**Your assignment:**
The answer must be every line of the records in which the string "pixel" appears.

== Source data ==

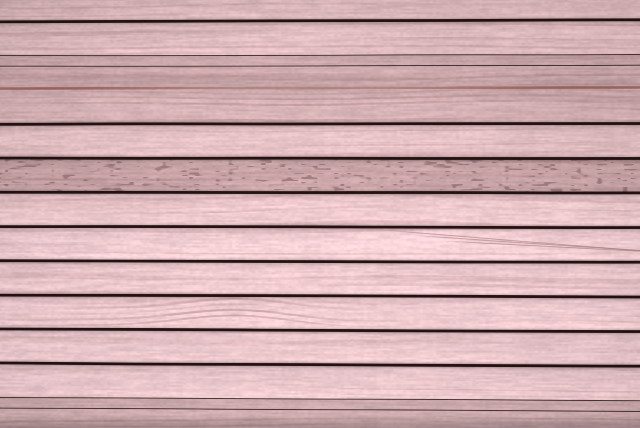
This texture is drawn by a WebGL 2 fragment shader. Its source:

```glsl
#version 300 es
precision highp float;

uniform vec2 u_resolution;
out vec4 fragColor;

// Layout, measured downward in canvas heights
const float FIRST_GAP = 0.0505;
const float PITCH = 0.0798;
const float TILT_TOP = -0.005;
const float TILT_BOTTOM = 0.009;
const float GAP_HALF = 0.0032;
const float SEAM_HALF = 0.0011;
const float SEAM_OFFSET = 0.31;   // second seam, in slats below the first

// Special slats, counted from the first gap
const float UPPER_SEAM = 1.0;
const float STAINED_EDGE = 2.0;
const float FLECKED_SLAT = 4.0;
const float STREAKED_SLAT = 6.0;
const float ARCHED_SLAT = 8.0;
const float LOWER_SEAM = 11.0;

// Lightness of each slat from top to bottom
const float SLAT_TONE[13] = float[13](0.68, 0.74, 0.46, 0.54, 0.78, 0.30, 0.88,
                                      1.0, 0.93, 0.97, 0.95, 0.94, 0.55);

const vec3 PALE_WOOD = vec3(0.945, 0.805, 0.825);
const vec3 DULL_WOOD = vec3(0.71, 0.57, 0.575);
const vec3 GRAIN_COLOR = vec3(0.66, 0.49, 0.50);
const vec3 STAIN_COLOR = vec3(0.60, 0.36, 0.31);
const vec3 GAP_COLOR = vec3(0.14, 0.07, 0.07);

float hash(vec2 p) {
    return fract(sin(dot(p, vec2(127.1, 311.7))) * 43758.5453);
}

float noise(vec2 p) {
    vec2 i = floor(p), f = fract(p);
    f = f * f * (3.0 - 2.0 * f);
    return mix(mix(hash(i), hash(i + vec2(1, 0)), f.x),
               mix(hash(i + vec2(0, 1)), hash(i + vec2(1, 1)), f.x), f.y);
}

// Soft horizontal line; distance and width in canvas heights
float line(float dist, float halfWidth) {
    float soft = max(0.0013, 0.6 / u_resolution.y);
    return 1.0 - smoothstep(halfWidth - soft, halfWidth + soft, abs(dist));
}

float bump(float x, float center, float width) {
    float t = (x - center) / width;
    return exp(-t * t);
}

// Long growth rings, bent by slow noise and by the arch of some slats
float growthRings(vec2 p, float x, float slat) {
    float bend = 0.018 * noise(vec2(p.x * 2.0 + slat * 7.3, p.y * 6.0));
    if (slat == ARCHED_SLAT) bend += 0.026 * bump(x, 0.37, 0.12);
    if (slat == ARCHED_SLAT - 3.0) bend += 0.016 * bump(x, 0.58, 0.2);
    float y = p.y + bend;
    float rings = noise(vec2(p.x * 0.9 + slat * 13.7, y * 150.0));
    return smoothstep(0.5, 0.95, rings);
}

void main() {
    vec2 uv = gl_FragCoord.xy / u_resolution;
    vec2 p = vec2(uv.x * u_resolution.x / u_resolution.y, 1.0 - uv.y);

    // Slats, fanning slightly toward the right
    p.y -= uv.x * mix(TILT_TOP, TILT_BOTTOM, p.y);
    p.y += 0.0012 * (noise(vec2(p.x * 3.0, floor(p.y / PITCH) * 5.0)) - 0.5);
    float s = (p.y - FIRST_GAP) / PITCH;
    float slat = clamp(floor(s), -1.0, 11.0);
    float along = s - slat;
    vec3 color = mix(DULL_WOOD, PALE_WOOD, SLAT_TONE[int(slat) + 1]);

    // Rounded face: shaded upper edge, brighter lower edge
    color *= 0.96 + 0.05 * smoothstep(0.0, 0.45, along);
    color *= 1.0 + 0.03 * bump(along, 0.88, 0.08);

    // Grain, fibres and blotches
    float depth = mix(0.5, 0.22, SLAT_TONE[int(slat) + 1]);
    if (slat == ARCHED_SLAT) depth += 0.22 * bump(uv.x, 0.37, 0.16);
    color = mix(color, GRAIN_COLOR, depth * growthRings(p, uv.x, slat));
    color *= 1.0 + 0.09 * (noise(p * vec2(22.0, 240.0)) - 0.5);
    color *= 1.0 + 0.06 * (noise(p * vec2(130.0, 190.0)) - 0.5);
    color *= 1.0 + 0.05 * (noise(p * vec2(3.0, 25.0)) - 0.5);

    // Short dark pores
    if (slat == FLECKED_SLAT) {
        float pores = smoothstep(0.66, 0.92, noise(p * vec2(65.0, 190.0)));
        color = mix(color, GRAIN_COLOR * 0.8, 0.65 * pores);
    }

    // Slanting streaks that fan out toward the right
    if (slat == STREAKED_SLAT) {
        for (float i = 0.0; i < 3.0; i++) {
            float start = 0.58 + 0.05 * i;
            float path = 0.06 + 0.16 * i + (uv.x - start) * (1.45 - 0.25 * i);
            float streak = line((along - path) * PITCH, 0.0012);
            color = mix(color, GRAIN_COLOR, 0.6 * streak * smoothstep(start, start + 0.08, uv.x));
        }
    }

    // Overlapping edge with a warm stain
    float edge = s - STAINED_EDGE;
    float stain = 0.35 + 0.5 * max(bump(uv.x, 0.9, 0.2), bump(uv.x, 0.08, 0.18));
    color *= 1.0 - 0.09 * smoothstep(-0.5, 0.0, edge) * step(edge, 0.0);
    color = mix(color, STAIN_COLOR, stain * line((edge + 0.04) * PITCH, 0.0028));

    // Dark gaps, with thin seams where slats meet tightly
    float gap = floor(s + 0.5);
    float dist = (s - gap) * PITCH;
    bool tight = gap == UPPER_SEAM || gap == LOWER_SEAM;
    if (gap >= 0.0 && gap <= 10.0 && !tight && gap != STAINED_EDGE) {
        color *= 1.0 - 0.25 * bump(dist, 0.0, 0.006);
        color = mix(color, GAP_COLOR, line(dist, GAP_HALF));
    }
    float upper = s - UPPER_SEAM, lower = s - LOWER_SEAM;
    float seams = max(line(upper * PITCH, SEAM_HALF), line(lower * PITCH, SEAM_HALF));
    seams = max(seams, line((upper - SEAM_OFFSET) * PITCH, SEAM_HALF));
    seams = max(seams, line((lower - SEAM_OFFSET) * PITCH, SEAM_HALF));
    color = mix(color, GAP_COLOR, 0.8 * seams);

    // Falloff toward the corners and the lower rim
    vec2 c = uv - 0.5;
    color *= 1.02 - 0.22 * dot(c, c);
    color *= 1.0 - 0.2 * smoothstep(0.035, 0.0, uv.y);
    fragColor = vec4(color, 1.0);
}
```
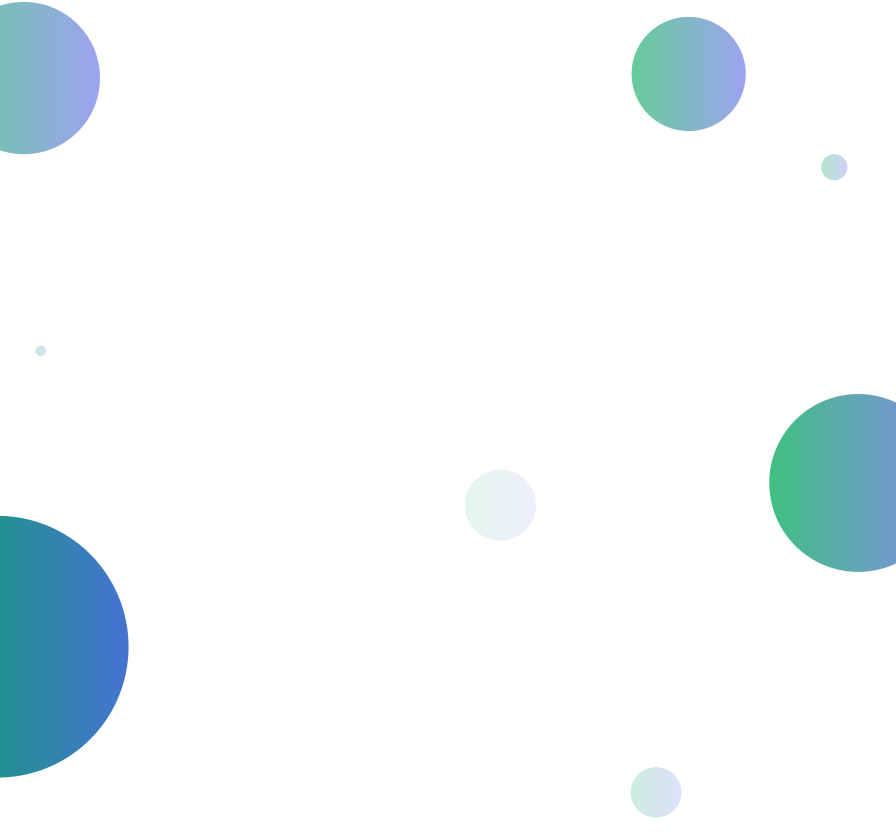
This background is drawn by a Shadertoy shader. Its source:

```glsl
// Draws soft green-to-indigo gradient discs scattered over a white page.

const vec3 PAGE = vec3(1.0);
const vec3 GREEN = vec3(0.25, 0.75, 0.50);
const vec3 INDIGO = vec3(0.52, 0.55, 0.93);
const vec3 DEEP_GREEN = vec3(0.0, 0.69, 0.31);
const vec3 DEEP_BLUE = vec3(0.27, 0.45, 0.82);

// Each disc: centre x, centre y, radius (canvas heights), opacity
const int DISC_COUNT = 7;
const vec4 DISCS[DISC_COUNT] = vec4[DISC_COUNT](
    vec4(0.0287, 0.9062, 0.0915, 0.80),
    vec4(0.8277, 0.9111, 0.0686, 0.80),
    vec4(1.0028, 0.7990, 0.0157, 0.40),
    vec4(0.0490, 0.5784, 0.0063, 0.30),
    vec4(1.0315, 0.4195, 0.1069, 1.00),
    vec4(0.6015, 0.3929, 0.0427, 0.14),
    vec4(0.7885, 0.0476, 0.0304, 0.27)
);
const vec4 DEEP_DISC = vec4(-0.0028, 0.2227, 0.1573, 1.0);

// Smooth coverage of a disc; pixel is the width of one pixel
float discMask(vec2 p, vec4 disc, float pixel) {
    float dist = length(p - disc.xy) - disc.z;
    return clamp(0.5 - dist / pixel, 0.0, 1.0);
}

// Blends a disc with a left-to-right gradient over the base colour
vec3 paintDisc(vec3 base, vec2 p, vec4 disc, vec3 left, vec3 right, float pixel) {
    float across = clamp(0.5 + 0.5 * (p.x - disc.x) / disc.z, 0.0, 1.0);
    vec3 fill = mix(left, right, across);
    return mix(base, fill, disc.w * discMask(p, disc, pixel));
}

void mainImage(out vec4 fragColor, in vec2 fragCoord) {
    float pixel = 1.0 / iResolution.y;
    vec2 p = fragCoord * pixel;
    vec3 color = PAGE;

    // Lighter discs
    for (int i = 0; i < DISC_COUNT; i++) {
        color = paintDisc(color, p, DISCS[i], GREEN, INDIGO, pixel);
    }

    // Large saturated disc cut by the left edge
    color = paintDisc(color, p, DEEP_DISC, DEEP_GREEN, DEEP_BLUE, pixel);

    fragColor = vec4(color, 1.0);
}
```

===

**Result for this task:**
// Smooth coverage of a disc; pixel is the width of one pixel
float discMask(vec2 p, vec4 disc, float pixel) {
    return clamp(0.5 - dist / pixel, 0.0, 1.0);
vec3 paintDisc(vec3 base, vec2 p, vec4 disc, vec3 left, vec3 right, float pixel) {
    return mix(base, fill, disc.w * discMask(p, disc, pixel));
    float pixel = 1.0 / iResolution.y;
    vec2 p = fragCoord * pixel;
        color = paintDisc(color, p, DISCS[i], GREEN, INDIGO, pixel);
    color = paintDisc(color, p, DEEP_DISC, DEEP_GREEN, DEEP_BLUE, pixel);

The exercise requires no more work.